───── Information ─────
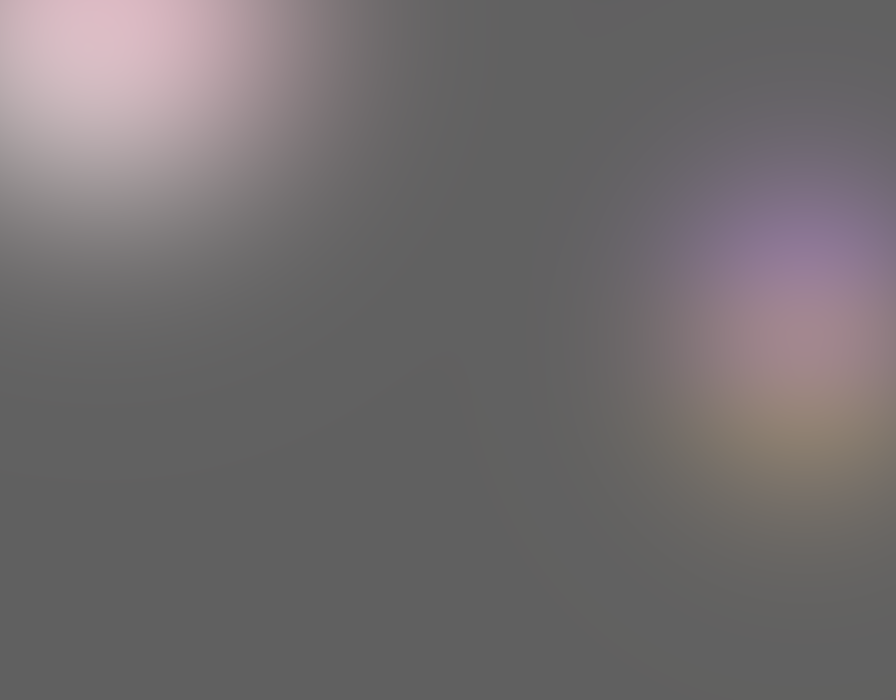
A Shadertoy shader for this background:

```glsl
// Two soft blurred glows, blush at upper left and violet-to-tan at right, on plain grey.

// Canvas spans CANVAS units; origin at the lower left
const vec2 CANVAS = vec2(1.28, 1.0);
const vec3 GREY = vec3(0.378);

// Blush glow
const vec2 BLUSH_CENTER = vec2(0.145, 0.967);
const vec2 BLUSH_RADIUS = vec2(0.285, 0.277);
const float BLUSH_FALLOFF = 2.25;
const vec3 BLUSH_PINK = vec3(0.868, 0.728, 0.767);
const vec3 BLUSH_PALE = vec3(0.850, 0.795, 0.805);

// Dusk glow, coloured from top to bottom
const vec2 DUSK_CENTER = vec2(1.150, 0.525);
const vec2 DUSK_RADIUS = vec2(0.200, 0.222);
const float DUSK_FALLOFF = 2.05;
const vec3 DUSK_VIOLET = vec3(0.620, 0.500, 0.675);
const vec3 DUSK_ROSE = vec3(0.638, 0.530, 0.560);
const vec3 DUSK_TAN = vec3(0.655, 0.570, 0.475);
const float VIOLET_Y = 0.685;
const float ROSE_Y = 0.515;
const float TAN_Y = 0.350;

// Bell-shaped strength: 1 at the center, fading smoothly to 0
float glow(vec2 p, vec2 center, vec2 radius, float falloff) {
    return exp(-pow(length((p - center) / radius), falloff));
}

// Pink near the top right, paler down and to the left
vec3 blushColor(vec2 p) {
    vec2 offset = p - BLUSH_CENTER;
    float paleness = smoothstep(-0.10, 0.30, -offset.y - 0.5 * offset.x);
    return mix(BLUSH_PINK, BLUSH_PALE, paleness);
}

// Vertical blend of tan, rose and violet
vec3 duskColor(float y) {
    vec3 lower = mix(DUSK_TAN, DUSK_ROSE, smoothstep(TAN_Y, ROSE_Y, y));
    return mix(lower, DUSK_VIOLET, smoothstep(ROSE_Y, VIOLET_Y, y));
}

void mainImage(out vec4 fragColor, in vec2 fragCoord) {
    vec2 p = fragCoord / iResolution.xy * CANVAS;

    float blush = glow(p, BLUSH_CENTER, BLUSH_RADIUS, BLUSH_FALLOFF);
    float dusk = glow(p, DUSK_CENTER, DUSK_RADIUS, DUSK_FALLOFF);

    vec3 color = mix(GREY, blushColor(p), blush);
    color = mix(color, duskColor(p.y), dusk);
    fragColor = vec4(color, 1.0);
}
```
─────
───── Information ─────
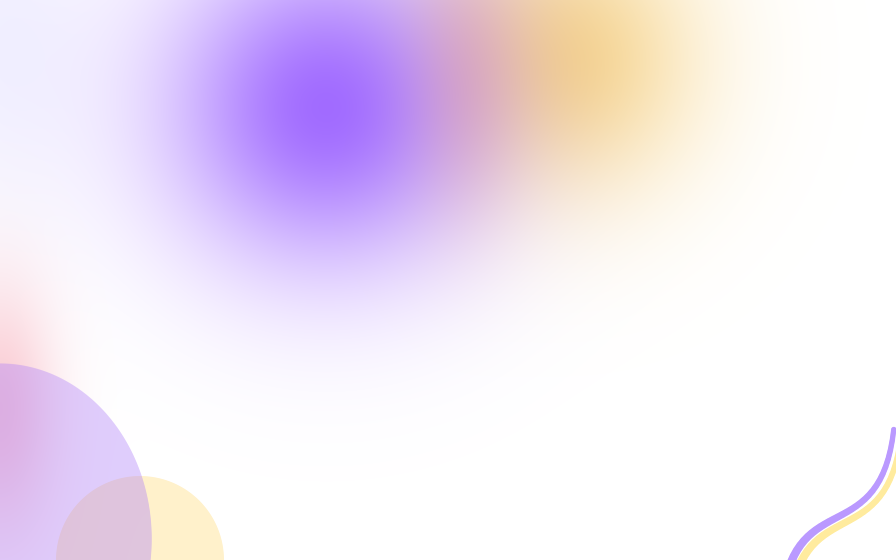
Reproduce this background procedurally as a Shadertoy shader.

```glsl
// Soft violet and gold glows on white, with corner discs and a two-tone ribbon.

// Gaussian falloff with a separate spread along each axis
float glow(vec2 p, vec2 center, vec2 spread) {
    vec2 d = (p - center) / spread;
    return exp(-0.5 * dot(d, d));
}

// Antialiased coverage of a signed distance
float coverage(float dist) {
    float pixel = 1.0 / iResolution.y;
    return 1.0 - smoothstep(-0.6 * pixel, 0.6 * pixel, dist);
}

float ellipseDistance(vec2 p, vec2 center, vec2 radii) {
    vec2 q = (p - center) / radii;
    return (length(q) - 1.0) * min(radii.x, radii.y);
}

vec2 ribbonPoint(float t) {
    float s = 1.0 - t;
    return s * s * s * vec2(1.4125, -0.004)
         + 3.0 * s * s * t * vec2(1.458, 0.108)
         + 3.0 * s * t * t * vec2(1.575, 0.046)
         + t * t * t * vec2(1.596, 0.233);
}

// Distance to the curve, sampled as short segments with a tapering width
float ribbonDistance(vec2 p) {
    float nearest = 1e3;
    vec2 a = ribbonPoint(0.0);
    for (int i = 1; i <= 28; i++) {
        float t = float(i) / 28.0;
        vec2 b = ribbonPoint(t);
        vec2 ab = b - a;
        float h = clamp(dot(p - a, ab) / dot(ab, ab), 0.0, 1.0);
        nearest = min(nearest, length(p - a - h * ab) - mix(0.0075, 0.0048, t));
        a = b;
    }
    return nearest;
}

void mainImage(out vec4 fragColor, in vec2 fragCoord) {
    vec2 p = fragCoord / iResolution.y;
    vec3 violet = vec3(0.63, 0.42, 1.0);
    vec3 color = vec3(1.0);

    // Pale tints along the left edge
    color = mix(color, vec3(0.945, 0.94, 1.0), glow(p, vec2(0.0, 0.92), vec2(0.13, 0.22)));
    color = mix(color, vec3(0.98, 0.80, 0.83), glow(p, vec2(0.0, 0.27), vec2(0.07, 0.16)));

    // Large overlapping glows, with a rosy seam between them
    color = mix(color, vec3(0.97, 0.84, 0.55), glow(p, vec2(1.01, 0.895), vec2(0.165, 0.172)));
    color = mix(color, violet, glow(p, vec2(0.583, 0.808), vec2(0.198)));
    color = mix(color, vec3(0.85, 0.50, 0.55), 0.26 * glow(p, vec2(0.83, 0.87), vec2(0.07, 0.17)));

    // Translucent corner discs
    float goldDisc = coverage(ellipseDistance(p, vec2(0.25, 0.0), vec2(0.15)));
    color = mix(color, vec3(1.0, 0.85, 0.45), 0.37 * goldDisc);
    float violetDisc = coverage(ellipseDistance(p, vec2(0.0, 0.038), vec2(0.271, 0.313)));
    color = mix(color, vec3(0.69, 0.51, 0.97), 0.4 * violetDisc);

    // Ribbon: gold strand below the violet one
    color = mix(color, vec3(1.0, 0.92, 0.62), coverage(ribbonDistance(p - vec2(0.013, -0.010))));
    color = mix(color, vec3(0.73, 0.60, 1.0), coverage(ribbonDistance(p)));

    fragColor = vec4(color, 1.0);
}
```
─────
Exercise details: For every line above that has "with" in it, copy the line.

Output:
// Soft violet and gold glows on white, with corner discs and a two-tone ribbon.
// Gaussian falloff with a separate spread along each axis
// Distance to the curve, sampled as short segments with a tapering width
    // Large overlapping glows, with a rosy seam between them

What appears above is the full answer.